Exercise objective
Give back all of the data exactly as it appears here.

Entries shown
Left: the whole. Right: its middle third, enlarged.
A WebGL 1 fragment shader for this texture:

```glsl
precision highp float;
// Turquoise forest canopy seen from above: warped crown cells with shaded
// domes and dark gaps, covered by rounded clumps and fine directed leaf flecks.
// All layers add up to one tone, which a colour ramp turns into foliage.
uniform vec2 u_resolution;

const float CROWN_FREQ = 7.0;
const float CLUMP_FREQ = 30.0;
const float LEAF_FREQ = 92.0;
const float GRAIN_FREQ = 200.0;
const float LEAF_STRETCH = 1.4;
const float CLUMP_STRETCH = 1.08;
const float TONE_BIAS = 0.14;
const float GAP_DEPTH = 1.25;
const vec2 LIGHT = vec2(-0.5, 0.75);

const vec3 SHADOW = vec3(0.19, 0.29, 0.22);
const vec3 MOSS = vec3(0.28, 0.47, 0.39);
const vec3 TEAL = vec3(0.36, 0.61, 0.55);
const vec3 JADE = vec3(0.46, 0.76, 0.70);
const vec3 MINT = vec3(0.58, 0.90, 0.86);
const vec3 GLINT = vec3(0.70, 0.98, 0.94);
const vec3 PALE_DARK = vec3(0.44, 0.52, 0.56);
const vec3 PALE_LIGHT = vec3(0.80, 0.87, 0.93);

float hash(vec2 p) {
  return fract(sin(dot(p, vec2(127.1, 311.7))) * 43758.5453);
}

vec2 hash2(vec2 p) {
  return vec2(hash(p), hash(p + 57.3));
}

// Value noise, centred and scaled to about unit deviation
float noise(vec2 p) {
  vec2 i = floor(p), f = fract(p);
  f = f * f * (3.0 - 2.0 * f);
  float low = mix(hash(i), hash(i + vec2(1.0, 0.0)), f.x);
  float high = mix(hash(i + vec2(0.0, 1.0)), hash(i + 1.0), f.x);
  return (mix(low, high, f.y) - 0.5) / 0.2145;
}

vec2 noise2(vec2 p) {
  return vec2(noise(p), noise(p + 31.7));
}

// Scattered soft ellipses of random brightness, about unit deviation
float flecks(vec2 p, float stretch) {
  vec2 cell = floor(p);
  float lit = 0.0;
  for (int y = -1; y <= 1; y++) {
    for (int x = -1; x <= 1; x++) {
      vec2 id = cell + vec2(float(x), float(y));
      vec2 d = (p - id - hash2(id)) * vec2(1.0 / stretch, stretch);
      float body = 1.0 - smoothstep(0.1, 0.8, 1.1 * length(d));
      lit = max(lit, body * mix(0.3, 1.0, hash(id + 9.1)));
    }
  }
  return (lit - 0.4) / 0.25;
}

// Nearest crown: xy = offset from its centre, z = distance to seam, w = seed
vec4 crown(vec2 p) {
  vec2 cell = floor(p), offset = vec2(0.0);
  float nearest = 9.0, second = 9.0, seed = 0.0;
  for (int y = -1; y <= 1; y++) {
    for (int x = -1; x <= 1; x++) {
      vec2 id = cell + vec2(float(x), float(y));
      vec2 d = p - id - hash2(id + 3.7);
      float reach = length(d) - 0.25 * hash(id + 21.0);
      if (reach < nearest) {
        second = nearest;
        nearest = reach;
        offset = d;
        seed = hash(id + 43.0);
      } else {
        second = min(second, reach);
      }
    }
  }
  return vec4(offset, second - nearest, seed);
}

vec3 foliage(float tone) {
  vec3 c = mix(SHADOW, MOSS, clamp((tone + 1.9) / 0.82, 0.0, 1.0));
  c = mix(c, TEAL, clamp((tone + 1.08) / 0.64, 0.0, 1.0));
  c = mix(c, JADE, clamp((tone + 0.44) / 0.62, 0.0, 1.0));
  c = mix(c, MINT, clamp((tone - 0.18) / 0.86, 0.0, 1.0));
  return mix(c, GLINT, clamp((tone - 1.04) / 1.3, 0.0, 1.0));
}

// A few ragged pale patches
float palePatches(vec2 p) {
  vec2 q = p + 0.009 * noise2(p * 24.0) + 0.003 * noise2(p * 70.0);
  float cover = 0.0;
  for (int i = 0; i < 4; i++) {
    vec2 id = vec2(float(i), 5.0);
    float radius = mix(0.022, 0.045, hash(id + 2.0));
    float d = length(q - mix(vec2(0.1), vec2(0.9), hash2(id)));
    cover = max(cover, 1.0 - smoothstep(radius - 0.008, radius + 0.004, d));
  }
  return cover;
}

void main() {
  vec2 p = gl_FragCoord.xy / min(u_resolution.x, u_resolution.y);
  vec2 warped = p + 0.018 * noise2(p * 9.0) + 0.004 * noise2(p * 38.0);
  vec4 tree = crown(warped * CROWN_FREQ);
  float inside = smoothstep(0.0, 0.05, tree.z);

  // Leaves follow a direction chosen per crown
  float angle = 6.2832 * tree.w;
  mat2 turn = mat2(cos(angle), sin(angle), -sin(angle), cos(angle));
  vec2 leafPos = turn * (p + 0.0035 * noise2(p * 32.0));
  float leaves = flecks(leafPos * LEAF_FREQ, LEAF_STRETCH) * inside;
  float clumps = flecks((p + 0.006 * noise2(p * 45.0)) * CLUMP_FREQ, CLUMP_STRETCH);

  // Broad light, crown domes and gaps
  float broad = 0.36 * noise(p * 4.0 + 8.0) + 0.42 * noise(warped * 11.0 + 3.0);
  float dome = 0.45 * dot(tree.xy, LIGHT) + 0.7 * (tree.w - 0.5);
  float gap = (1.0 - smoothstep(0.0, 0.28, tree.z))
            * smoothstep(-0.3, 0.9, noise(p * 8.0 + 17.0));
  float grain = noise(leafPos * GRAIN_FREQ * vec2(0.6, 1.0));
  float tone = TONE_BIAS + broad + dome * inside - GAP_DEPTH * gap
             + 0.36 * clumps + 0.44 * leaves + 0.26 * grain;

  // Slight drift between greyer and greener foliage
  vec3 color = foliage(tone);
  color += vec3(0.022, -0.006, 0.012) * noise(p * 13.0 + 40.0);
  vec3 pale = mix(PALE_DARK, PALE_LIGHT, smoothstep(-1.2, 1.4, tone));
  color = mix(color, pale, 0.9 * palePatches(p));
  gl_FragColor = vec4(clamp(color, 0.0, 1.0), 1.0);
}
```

Exercise output
Left: the whole. Right: its middle third, enlarged.
A WebGL 1 fragment shader for this texture:

```glsl
precision highp float;
// Turquoise forest canopy seen from above: warped crown cells with shaded
// domes and dark gaps, covered by rounded clumps and fine directed leaf flecks.
// All layers add up to one tone, which a colour ramp turns into foliage.
uniform vec2 u_resolution;

const float CROWN_FREQ = 7.0;
const float CLUMP_FREQ = 30.0;
const float LEAF_FREQ = 92.0;
const float GRAIN_FREQ = 200.0;
const float LEAF_STRETCH = 1.4;
const float CLUMP_STRETCH = 1.08;
const float TONE_BIAS = 0.14;
const float GAP_DEPTH = 1.25;
const vec2 LIGHT = vec2(-0.5, 0.75);

const vec3 SHADOW = vec3(0.19, 0.29, 0.22);
const vec3 MOSS = vec3(0.28, 0.47, 0.39);
const vec3 TEAL = vec3(0.36, 0.61, 0.55);
const vec3 JADE = vec3(0.46, 0.76, 0.70);
const vec3 MINT = vec3(0.58, 0.90, 0.86);
const vec3 GLINT = vec3(0.70, 0.98, 0.94);
const vec3 PALE_DARK = vec3(0.44, 0.52, 0.56);
const vec3 PALE_LIGHT = vec3(0.80, 0.87, 0.93);

float hash(vec2 p) {
  return fract(sin(dot(p, vec2(127.1, 311.7))) * 43758.5453);
}

vec2 hash2(vec2 p) {
  return vec2(hash(p), hash(p + 57.3));
}

// Value noise, centred and scaled to about unit deviation
float noise(vec2 p) {
  vec2 i = floor(p), f = fract(p);
  f = f * f * (3.0 - 2.0 * f);
  float low = mix(hash(i), hash(i + vec2(1.0, 0.0)), f.x);
  float high = mix(hash(i + vec2(0.0, 1.0)), hash(i + 1.0), f.x);
  return (mix(low, high, f.y) - 0.5) / 0.2145;
}

vec2 noise2(vec2 p) {
  return vec2(noise(p), noise(p + 31.7));
}

// Scattered soft ellipses of random brightness, about unit deviation
float flecks(vec2 p, float stretch) {
  vec2 cell = floor(p);
  float lit = 0.0;
  for (int y = -1; y <= 1; y++) {
    for (int x = -1; x <= 1; x++) {
      vec2 id = cell + vec2(float(x), float(y));
      vec2 d = (p - id - hash2(id)) * vec2(1.0 / stretch, stretch);
      float body = 1.0 - smoothstep(0.1, 0.8, 1.1 * length(d));
      lit = max(lit, body * mix(0.3, 1.0, hash(id + 9.1)));
    }
  }
  return (lit - 0.4) / 0.25;
}

// Nearest crown: xy = offset from its centre, z = distance to seam, w = seed
vec4 crown(vec2 p) {
  vec2 cell = floor(p), offset = vec2(0.0);
  float nearest = 9.0, second = 9.0, seed = 0.0;
  for (int y = -1; y <= 1; y++) {
    for (int x = -1; x <= 1; x++) {
      vec2 id = cell + vec2(float(x), float(y));
      vec2 d = p - id - hash2(id + 3.7);
      float reach = length(d) - 0.25 * hash(id + 21.0);
      if (reach < nearest) {
        second = nearest;
        nearest = reach;
        offset = d;
        seed = hash(id + 43.0);
      } else {
        second = min(second, reach);
      }
    }
  }
  return vec4(offset, second - nearest, seed);
}

vec3 foliage(float tone) {
  vec3 c = mix(SHADOW, MOSS, clamp((tone + 1.9) / 0.82, 0.0, 1.0));
  c = mix(c, TEAL, clamp((tone + 1.08) / 0.64, 0.0, 1.0));
  c = mix(c, JADE, clamp((tone + 0.44) / 0.62, 0.0, 1.0));
  c = mix(c, MINT, clamp((tone - 0.18) / 0.86, 0.0, 1.0));
  return mix(c, GLINT, clamp((tone - 1.04) / 1.3, 0.0, 1.0));
}

// A few ragged pale patches
float palePatches(vec2 p) {
  vec2 q = p + 0.009 * noise2(p * 24.0) + 0.003 * noise2(p * 70.0);
  float cover = 0.0;
  for (int i = 0; i < 4; i++) {
    vec2 id = vec2(float(i), 5.0);
    float radius = mix(0.022, 0.045, hash(id + 2.0));
    float d = length(q - mix(vec2(0.1), vec2(0.9), hash2(id)));
    cover = max(cover, 1.0 - smoothstep(radius - 0.008, radius + 0.004, d));
  }
  return cover;
}

void main() {
  vec2 p = gl_FragCoord.xy / min(u_resolution.x, u_resolution.y);
  vec2 warped = p + 0.018 * noise2(p * 9.0) + 0.004 * noise2(p * 38.0);
  vec4 tree = crown(warped * CROWN_FREQ);
  float inside = smoothstep(0.0, 0.05, tree.z);

  // Leaves follow a direction chosen per crown
  float angle = 6.2832 * tree.w;
  mat2 turn = mat2(cos(angle), sin(angle), -sin(angle), cos(angle));
  vec2 leafPos = turn * (p + 0.0035 * noise2(p * 32.0));
  float leaves = flecks(leafPos * LEAF_FREQ, LEAF_STRETCH) * inside;
  float clumps = flecks((p + 0.006 * noise2(p * 45.0)) * CLUMP_FREQ, CLUMP_STRETCH);

  // Broad light, crown domes and gaps
  float broad = 0.36 * noise(p * 4.0 + 8.0) + 0.42 * noise(warped * 11.0 + 3.0);
  float dome = 0.45 * dot(tree.xy, LIGHT) + 0.7 * (tree.w - 0.5);
  float gap = (1.0 - smoothstep(0.0, 0.28, tree.z))
            * smoothstep(-0.3, 0.9, noise(p * 8.0 + 17.0));
  float grain = noise(leafPos * GRAIN_FREQ * vec2(0.6, 1.0));
  float tone = TONE_BIAS + broad + dome * inside - GAP_DEPTH * gap
             + 0.36 * clumps + 0.44 * leaves + 0.26 * grain;

  // Slight drift between greyer and greener foliage
  vec3 color = foliage(tone);
  color += vec3(0.022, -0.006, 0.012) * noise(p * 13.0 + 40.0);
  vec3 pale = mix(PALE_DARK, PALE_LIGHT, smoothstep(-1.2, 1.4, tone));
  color = mix(color, pale, 0.9 * palePatches(p));
  gl_FragColor = vec4(clamp(color, 0.0, 1.0), 1.0);
}
```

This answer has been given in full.